*** Block opens ***

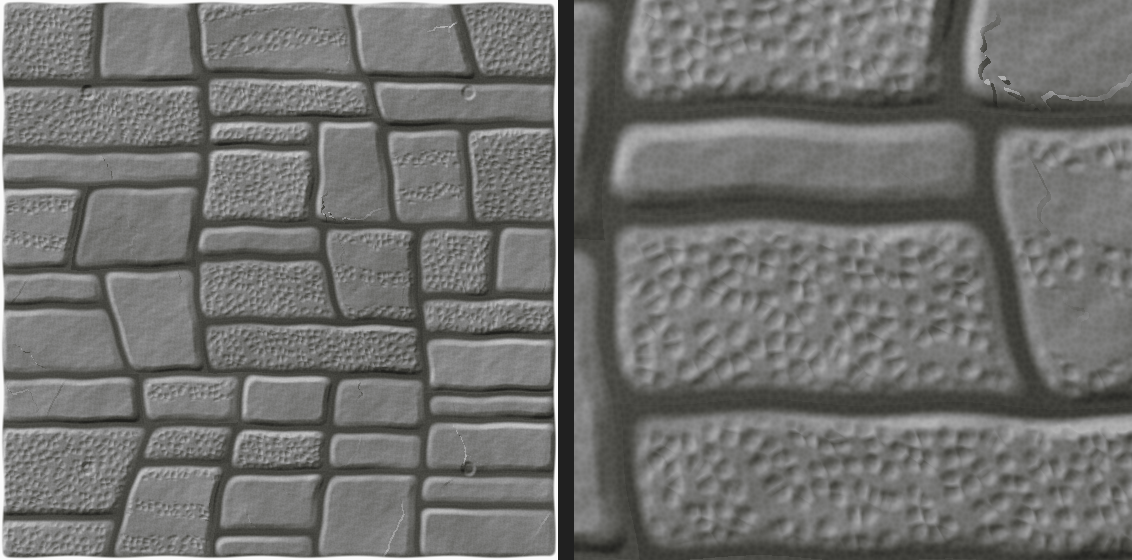
Left: the whole. Right: its middle third, enlarged.
Give the GLSL for this texture, as a Shadertoy shader.

```glsl
#define CORE_LO vec2(0.36, 0.33)
#define CORE_HI vec2(0.76, 0.60)
#define MARGIN 0.006
#define RIM 0.009
#define SLANT 0.28
#define JOINT 0.011
#define BEVEL 0.018
#define DEPTH 0.009
#define PIT_SCALE 78.0
#define STONE_TONE 0.485
#define LIGHT vec2(-0.75, 0.80)
#define CONTRAST 0.22

float hash(float n) { return fract(sin(n * 91.7) * 4375.85); }

vec2 hash2(vec2 c) {
    return fract(sin(vec2(dot(c, vec2(127.1, 311.7)), dot(c, vec2(269.5, 183.3)))) * 4375.85);
}

float smoothMin(float a, float b, float k) {
    float h = max(k - abs(a - b), 0.0) / k;
    return min(a, b) - 0.25 * h * h * k;
}

// Cellular noise: offset to the nearest point, and that point's random pair
vec4 cells(vec2 p) {
    vec2 base = floor(p);
    vec4 nearest = vec4(9.0);
    for (int y = -1; y <= 1; y++)
    for (int x = -1; x <= 1; x++) {
        vec2 id = base + vec2(x, y);
        vec2 offset = p - id - hash2(id);
        if (dot(offset, offset) < dot(nearest.xy, nearest.xy))
            nearest = vec4(offset, hash2(id + 31.0));
    }
    return nearest;
}

// Layered, folded sines
float strata(vec2 p) {
    float sum = 0.0, amp = 0.5;
    for (int i = 0; i < 7; i++) {
        sum += amp * sin(p.x + 1.6 * sin(p.y + 2.0 * sum));
        p = mat2(1.5, 1.2, -1.2, 1.5) * p + 1.7;
        amp *= 0.55;
    }
    return sum;
}

// Stone layout: x = distance to the joint, y = seed of the stone
vec2 stoneAt(vec2 p) {
    vec2 window = 4.0 * p * (1.0 - p);
    p += window * (vec2(0.012, 0.003) * sin(p.yx * vec2(13.0, 9.0) + 1.0)
                 + 0.0018 * sin(p.yx * vec2(71.0, 53.0)));

    // Pinwheel of four arms around a core
    vec2 lo = vec2(0.0), hi = vec2(1.0), a = CORE_LO, b = CORE_HI;
    float seed = 13.0;
    if (p.x < a.x && p.y > a.y)      { lo.y = a.y; hi.x = a.x; seed = 9.0; }
    else if (p.x > a.x && p.y > b.y) { lo = vec2(a.x, b.y); seed = 10.0; }
    else if (p.x > b.x && p.y < b.y) { lo.x = b.x; hi.y = b.y; seed = 11.0; }
    else if (p.x < b.x && p.y < a.y) { hi = vec2(b.x, a.y); seed = 12.0; }
    else                             { lo = a; hi = b; }
    vec2 inset = min(p - lo + RIM * step(lo, vec2(0.0)), hi - p + RIM * step(vec2(1.0), hi));
    float edge = smoothMin(inset.x, inset.y, 0.016);

    // Split each part into blocks and strips
    for (int i = 0; i < 5; i++) {
        vec2 size = hi - lo, mid = 0.5 * (lo + hi);
        if (size.x * size.y < mix(0.02, 0.048, hash(seed + 0.37))) break;
        bool upright = size.x > size.y * mix(1.5, 2.2, hash(seed));
        float cut = upright ? mix(0.38, 0.62, hash(seed + 0.51)) : mix(0.25, 0.36, hash(seed + 0.51));
        if (hash(seed + 0.83) > 0.5) cut = 1.0 - cut;
        vec2 at = lo + cut * size;
        float tilt = SLANT * (2.0 * hash(seed + 0.19) - 1.0);
        float side = upright ? p.x - at.x - tilt * (p.y - mid.y)
                             : p.y - at.y - 0.06 * tilt * (p.x - mid.x);
        edge = smoothMin(edge, abs(side), 0.016);
        if (side > 0.0) { if (upright) lo.x = at.x; else lo.y = at.y; }
        else            { if (upright) hi.x = at.x; else hi.y = at.y; }
        seed = 2.0 * seed + step(0.0, side);
    }
    return vec2(edge, seed);
}

// Surface height: bevelled stones, cleft or pitted faces, round dimples
float relief(vec2 p) {
    vec2 stone = stoneAt(p);
    vec2 q = p + 7.0 * vec2(hash(stone.y + 0.1), hash(stone.y + 0.2));
    float grain = strata(q * 9.0);
    float kind = hash(stone.y + 0.7);
    float body = smoothstep(0.004, BEVEL, stone.x + 0.002 * grain);

    float bands = smoothstep(-0.1, 0.6, sin(p.y * 90.0 + 2.0 * grain));
    float rough = kind < 0.22 ? 1.0 : (kind < 0.38 ? bands : 0.0);
    float pit = 1.0 - smoothstep(0.08, 0.58, length(cells(q * PIT_SCALE + grain).xy));

    vec4 facet = cells(q * vec2(7.0, 5.0) + 0.35 * grain);
    float cleft = dot(facet.xy, facet.zw - 0.5) * smoothstep(-0.2, 0.7, sin(q.x * 17.0 + 2.0 * sin(q.y * 21.0)));

    float dimple = 1.0 - smoothstep(0.007, 0.015, length(abs(p - 0.5) - vec2(0.345, 0.34)));
    float face = 0.008 * grain - 0.0028 * rough * pit + 0.006 * (1.0 - rough) * cleft;
    return body * (DEPTH + face) - 0.006 * dimple;
}

void mainImage(out vec4 fragColor, in vec2 fragCoord) {
    vec2 uv = fragCoord / iResolution.xy;
    vec2 p = (uv - MARGIN) / (1.0 - 2.0 * MARGIN);

    // Slope lit from the upper left
    vec2 e = vec2(0.0025, 0.0);
    float h = relief(p);
    vec2 slope = (vec2(relief(p + e.xy), relief(p + e.yx)) - h) / e.x;
    float lit = clamp(-dot(slope, LIGHT), -1.0, 1.1);

    // Grey stone, darker olive joints
    vec2 stone = stoneAt(p);
    float cloud = strata(p * 6.0 + stone.y);
    float speck = length(cells(p * 260.0).xy) - 0.4;
    float joint = 1.0 - smoothstep(0.003, JOINT, stone.x);
    float tone = STONE_TONE + CONTRAST * lit + 0.035 * cloud + 0.05 * speck
               + 0.05 * (hash(stone.y + 0.9) - 0.5) - 0.21 * joint;
    tone = clamp(tone, 0.13, 0.8);
    vec3 color = tone * vec3(1.0, 1.0, mix(0.92, 1.0, smoothstep(0.2, 0.55, tone)));

    // White margin around the slightly uneven panel
    vec2 border = min(uv, 1.0 - uv) - MARGIN + 0.0015 * sin(uv.yx * 37.0);
    float panel = smoothMin(border.x, border.y, 0.012);
    float soft = 1.5 / iResolution.y;
    color = mix(vec3(0.98), color, smoothstep(-soft, soft, panel));
    fragColor = vec4(color, 1.0);
}
```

*** Block closes ***

» **REQUIREMENT**: Wherever the word "nearest" appears in the listing above, copy that line.

» **RESULT**:
// Cellular noise: offset to the nearest point, and that point's random pair
    vec4 nearest = vec4(9.0);
        if (dot(offset, offset) < dot(nearest.xy, nearest.xy))
            nearest = vec4(offset, hash2(id + 31.0));
    return nearest;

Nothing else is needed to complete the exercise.